Local Branding Holiday Hangout Takeaways
Leading into the holiday season, we invited individuals from Local Brand Platforms to a Local Branding Community of Practice Holiday Hangout. They shared how they are supporting their networks of local makers and manufacturers the holiday season. Of course the conversation quickly expanded to include their work well beyond the holiday season. Here are some takeaways that you could work to replicate in your city:
- Local brands are being intentional in reaching out to makers from communities of color and women. Made in Baltimore partnered with Morgan State University (a Historically Black University) for their fifth pop up, leading into the holiday season. The result? Over 50% of their producers are from communities of color. (For further reading, check out this other HBCU partnership in Baltimore between a new makerspace Open Works and Coppin State University around encouraging black entrepreneurship.) Seattle Made is currently creating a coaching program for minority and women makers. It’s proven that like-attracts-like, and by highlighting underrepresented communities, they aim to cultivate a more diverse membership. Similarly, Portland Made is working to be more inclusive of women-owned and minority-woman-owned businesses through a member-led mentorship program to bring more women makers and makers of color into the Portland Made fold.
- Local brands are finding new ways to get people to support local production during the holidays. In New York and Seattle, existing pop up shops already dominated the local marketplace, so Made in NYC and Seattle Made have found other ways to support local makers: Made in NYC compiled a list of locally-made products and partnered with Instagram influencers to create curated collections to drive online sales; Seattle Made partnered with Seattle Met magazine to create special ad sizes and rates for Seattle Made members to advertise for their holiday sales, plus they created a list of where shoppers can buy from their members in person.
- Collaborations between large and small companies support both, but in different ways!
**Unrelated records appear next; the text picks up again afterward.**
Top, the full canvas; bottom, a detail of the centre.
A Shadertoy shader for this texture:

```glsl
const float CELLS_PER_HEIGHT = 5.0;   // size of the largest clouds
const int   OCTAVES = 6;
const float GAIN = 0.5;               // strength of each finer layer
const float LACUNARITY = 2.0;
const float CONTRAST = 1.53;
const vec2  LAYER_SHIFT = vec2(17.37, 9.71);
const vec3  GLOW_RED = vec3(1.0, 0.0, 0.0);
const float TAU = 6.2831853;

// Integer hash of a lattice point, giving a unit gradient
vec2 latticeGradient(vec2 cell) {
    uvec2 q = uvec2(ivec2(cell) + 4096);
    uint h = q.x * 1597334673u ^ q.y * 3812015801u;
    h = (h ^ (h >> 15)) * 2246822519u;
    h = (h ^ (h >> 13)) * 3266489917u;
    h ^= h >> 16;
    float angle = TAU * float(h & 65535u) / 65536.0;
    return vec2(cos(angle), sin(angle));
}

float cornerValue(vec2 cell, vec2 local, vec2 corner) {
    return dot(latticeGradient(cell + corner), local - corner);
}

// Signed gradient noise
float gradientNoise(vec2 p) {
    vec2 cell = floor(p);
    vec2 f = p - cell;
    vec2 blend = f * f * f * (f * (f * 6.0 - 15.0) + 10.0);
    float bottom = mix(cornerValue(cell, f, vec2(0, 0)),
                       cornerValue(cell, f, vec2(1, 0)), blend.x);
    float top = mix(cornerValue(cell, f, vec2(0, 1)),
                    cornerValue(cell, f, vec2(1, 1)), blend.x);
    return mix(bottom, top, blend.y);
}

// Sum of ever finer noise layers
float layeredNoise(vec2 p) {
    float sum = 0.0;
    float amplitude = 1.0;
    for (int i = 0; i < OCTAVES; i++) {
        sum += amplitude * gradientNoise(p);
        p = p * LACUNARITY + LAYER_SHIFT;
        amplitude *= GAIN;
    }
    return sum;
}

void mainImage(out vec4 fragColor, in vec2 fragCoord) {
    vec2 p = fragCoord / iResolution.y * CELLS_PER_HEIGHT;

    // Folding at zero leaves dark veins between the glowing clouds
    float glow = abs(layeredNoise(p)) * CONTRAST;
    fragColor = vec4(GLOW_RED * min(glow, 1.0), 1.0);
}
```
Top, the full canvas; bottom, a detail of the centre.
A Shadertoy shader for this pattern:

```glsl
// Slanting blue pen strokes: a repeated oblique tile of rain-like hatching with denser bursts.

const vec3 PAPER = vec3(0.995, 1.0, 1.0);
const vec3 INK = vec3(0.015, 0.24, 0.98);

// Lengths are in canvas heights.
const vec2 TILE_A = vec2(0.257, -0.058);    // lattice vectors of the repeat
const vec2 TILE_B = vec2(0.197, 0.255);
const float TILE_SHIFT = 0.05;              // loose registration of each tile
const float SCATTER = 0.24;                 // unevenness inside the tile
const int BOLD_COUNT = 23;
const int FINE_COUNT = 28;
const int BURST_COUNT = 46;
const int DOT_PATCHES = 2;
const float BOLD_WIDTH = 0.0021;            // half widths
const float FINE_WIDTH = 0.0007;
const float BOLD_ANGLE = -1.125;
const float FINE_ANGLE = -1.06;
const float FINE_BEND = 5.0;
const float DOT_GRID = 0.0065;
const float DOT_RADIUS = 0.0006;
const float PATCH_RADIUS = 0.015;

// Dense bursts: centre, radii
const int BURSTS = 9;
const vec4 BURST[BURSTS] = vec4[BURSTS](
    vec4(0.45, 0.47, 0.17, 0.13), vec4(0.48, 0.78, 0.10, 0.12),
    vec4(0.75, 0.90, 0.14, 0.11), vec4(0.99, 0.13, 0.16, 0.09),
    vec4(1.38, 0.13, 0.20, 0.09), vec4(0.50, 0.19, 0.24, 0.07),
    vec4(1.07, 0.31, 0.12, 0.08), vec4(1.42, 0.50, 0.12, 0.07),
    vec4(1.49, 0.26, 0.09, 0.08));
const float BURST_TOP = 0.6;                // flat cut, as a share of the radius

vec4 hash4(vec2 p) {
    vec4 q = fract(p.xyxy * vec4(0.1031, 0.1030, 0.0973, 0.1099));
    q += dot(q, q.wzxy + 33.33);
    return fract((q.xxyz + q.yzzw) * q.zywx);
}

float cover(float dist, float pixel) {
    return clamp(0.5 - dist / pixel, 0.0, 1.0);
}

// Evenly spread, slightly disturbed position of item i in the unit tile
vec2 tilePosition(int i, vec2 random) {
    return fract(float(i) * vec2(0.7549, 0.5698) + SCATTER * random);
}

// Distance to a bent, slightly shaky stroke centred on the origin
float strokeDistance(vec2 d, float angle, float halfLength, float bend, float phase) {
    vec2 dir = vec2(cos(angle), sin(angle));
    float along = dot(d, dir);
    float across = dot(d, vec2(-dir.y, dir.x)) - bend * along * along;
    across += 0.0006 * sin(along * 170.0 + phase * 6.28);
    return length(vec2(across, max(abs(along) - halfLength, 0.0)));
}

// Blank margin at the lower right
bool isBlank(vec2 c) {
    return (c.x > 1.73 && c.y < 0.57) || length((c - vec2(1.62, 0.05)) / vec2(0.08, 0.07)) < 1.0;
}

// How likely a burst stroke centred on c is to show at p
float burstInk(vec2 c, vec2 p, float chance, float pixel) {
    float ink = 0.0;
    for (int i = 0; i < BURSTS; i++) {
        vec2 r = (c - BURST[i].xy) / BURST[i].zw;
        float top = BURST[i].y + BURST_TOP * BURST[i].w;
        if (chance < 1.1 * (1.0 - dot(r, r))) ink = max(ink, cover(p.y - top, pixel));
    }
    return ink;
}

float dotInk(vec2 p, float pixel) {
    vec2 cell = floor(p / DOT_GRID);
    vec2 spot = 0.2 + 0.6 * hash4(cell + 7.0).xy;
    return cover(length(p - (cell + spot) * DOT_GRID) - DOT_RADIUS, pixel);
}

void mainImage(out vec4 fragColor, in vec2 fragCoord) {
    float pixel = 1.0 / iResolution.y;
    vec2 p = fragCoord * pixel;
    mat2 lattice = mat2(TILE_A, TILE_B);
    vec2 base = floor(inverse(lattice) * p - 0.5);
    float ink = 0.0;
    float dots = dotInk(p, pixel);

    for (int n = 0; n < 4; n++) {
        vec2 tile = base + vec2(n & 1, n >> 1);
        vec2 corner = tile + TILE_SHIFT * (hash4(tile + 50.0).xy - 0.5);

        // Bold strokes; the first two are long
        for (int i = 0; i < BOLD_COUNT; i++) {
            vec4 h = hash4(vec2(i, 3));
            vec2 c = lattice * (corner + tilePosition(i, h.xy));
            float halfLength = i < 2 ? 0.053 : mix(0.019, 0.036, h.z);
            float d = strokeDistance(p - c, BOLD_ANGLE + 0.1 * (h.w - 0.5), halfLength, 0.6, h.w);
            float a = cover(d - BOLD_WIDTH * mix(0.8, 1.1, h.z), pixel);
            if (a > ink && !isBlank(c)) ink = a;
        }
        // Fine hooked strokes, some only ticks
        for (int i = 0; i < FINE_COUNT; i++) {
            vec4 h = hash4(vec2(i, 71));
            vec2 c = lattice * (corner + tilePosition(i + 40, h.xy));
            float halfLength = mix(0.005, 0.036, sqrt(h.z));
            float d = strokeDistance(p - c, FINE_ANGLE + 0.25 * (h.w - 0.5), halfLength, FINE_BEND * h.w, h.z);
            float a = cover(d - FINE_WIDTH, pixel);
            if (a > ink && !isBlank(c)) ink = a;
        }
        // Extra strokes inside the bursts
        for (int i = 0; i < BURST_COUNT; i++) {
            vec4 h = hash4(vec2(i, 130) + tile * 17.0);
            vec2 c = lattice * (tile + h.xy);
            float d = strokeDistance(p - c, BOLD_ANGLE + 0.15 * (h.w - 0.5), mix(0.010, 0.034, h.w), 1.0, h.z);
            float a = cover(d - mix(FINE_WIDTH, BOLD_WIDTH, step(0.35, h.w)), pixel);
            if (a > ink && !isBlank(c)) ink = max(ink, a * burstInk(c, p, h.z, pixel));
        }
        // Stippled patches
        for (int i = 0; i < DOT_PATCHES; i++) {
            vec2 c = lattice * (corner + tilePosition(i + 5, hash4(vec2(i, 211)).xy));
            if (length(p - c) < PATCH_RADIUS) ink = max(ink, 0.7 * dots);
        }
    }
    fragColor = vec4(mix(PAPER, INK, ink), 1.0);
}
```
We learned that Portland Made is supporting collaborations between small makers and larger manufacturers, like Tanner Goods and Danner. They’re finding that small producers benefit from the exposure the partnership brings, bigger brands benefit by reaching and staying relevant to a new audience of buyers.